After lunch, we visited Takachiho Shrine. The shrine is surrounded by Japanese cedar trees with the oldest estimated to be 1000 years old.

MARCH 9, 2020

After lunch, we visited TAKACHIHO SHRINE. The shrine is surrounded by Japanese cedar trees with the oldest estimated to be 1000 years old.

Helen showed us the Meoto Sugi, believed to be a male and a female tree growing side by side and married to each other. She shared that walking around the two trees 3x clockwise with your partner will ensure happiness.

As usual, I was fascinated with the ema designs…

Helen led us to the back area of the shrine and shared a story on how a god cut a demon’s body part to teach it a lesson never to come back. We also visited the theater where Kagura dance is performed every night.

Our last stop was in Iwato, to visit the shrine and cave associated with Amaterasu, the sun goddess and Japan’s most revered kami. We went first to AMANO IWATO SHRINE.

Helen shared the folklore on how Amaterasu became the most important kami in Shintoism – not gonna spoil it though! 😉 After visiting the shrine, we had a bit of a trek to reach AMANO YASUKAWARA CAVE.

Helen asked us to pick up a stone from the shrine entrance before going here, and the custom was for us to place the stone on top of any pile of stones in the cave. In this way, our prayers may be answered. We had to be careful not to knock down the pile because each pile contains prayers from different people.

We went back to Higo-Ozu Station and bid goodbye to everyone. Back at Kumamoto city, we had dinner at COCO ICHIBANYA and I got my favorite cheese hamburg with omelet.

Kyushu, Day 6: Takachiho Gorge Tour

We availed a full-day tour in Takachiho via Explore Kumamoto and it was the best decision! While you can visit Takachiho (and even Mount Aso) on your own, it is difficult to move from one place to another due to lack of frequent public transpo.

MARCH 9, 2020

We availed a full-day tour in Takachiho via Explore Kumamoto and it was the best decision! While you can visit Takachiho (and even Mount Aso) on your own, it is difficult to move from one place to another due to lack of frequent public transpo.

Helen, our tour guide, was easy to talk to during the arrangement for this tour. My sister and I were very happy with her because she had a lot of stories to share during the tour. My favorite part was whenever she shared stories from Japanese myths and folklore. She also listened intently to our stories during the car ride and even if it was silent, it was not awkward.

We met her at Higo-ozu Station along with 3 other tourists. She brought a van so there was a lot of space for legroom and luggage.

Our first stop was a local farmer’s market with one of the best views of Mount Aso. That day was cloudy but thankfully, it was not raining.

Helen said that strawberries were in season so I bought a pack and finished it in one sitting.

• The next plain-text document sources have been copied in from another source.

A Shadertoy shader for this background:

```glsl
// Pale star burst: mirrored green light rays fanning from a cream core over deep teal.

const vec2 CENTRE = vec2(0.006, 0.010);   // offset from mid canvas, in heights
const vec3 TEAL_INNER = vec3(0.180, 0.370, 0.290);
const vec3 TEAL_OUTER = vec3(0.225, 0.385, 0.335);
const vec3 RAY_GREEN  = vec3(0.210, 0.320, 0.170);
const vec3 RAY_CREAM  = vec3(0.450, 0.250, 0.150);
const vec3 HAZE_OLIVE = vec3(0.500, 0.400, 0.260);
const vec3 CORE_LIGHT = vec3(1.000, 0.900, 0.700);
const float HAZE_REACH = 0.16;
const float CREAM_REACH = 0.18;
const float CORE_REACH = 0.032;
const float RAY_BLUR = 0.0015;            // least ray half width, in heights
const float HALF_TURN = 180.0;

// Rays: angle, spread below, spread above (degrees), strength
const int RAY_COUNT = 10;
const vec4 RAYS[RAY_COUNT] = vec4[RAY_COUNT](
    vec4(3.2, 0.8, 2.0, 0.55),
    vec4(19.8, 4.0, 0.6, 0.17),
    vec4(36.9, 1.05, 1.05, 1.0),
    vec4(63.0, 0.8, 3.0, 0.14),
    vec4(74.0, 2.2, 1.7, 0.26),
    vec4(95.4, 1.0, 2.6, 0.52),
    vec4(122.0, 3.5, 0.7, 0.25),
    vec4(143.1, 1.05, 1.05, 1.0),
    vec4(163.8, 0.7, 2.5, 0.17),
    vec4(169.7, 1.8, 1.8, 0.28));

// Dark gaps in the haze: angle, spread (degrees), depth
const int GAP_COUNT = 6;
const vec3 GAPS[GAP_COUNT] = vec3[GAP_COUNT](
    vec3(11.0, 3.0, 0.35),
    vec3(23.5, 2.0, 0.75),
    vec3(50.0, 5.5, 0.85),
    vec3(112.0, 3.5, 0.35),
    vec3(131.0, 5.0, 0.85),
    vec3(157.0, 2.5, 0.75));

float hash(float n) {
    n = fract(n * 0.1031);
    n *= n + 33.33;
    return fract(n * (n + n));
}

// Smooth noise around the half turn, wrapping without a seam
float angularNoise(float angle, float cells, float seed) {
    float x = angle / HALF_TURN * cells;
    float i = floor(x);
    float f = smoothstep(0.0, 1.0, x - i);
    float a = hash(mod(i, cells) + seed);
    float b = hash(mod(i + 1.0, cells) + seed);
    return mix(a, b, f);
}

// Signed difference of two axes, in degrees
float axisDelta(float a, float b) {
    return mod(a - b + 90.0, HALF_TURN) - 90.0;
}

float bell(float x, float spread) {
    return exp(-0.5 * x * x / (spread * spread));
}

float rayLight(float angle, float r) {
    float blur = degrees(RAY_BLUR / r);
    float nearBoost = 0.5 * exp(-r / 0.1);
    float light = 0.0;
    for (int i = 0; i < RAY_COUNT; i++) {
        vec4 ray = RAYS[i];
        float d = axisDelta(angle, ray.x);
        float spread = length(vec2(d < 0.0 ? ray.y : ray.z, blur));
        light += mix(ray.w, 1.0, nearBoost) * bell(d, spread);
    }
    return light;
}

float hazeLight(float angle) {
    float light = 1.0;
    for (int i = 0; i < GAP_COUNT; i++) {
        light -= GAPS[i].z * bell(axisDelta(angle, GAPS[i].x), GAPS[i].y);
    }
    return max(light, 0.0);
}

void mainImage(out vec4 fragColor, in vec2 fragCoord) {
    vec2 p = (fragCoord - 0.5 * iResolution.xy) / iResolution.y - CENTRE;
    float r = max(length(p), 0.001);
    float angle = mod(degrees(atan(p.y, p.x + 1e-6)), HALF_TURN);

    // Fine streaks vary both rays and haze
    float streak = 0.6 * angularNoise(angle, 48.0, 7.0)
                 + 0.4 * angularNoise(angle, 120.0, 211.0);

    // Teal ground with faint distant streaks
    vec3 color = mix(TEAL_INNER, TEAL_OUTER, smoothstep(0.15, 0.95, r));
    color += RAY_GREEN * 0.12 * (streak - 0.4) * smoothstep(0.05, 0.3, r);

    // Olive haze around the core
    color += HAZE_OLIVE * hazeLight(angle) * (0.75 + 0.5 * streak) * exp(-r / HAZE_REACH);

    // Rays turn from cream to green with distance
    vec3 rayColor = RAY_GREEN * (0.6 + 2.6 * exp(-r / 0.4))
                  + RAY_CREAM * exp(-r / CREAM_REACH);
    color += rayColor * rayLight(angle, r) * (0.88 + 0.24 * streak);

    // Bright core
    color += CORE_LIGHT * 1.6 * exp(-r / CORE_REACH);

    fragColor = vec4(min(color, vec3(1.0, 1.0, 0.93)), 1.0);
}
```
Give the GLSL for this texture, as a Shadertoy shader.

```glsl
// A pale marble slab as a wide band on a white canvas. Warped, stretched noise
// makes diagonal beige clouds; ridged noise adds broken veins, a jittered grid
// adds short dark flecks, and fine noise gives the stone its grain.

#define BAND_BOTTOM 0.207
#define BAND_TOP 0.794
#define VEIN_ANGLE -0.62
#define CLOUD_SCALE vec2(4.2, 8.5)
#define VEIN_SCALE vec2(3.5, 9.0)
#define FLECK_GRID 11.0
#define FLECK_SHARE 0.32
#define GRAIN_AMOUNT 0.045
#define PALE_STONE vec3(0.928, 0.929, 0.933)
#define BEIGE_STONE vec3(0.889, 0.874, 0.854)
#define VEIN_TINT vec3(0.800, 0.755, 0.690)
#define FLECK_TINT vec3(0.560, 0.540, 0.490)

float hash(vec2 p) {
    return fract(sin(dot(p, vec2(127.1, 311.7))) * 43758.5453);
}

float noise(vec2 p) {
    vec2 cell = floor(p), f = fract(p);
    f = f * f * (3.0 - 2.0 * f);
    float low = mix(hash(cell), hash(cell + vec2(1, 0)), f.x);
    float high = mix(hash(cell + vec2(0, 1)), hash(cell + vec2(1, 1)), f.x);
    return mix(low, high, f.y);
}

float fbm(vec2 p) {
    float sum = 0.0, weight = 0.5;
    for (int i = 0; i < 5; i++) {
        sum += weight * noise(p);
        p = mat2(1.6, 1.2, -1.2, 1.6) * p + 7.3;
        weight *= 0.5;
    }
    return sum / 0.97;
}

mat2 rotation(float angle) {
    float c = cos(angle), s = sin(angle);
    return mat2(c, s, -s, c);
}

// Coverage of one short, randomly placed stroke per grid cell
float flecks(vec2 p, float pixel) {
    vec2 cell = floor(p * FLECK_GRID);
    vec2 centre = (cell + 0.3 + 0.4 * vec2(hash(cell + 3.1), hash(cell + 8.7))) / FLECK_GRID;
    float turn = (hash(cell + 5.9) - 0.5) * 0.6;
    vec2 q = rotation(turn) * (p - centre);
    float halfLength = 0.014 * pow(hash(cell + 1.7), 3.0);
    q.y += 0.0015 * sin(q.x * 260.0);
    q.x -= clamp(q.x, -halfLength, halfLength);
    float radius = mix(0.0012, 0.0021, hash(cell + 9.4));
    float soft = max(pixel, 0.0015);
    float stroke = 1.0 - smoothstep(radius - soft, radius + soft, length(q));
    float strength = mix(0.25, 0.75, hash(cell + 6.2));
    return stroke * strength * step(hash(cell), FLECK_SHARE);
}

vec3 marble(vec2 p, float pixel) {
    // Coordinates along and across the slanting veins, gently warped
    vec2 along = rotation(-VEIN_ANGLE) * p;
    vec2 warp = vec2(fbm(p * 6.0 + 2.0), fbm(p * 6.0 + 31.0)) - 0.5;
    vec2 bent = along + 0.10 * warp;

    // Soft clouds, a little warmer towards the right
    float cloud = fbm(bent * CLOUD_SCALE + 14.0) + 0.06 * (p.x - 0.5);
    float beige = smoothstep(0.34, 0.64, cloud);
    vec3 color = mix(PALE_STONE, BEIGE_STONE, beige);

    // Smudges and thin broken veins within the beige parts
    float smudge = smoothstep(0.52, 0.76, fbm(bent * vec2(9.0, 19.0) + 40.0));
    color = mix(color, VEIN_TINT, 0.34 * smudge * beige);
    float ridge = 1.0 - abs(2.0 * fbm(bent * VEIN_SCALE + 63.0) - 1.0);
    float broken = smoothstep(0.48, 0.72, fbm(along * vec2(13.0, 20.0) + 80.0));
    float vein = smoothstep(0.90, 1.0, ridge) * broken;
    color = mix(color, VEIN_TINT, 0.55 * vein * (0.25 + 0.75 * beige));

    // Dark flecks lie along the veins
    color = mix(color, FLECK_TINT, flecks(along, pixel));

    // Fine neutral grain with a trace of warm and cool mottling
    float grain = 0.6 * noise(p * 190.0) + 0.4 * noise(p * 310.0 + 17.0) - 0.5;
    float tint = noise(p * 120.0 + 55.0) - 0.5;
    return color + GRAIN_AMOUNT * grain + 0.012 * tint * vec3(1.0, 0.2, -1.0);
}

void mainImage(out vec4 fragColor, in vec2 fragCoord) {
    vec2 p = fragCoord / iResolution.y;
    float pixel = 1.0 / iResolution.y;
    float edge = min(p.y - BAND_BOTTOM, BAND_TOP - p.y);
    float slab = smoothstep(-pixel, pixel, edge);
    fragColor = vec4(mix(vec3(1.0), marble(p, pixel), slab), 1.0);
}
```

We went to another area afterwards with a better landscape view of the area.

After a long ride, we finally reached TAKACHIHO GORGE. Helen said that this was formed due to violent eruptions of Mount Aso thousands of years ago.

She shared different stories including an oni being sealed in the area and the interesting rock formations caused by previous volcanic eruptions.

We eventually reached the spot where we can see the Manai Waterfalls, selected as one of the best 100 waterfalls in Japan.

After that, we saw a love shrine and a big pond with its center dubbed as the first island made.

Next was the moment I was waiting for – riding a boat on the river. A new boating fee scheme was implemented wherein a boat rental costs ¥3,000 + ¥1,000 per person.

One of our tour companions joined me and C since he was a solo traveler. We had 30 minutes to row along the river and return to the dock. It was a bit difficult for our new companion to row and navigate because there were other boats around. We ended up getting wet a bit because we went too close to the waterfalls at one point.

We still had fun especially because C and I did not have to row. Hehe. For lunch, we decided to eat in INAKAYA because they had chicken nanban (¥1,200) – karaage (fried chicken) with tartar sauce + a bit of vinegar taste. The restaurant beside Inakaya is the origin of nagashi soumen, wherein somen noodles flow down a bamboo with running water and you have to catch them with chopsticks then dip into the sauce.

The serving of the chicken nanban was huge! One order had 3 big pieces of fried chicken plus miso soup and pickled vegetables were also served. Perfect lunch after a looong morning.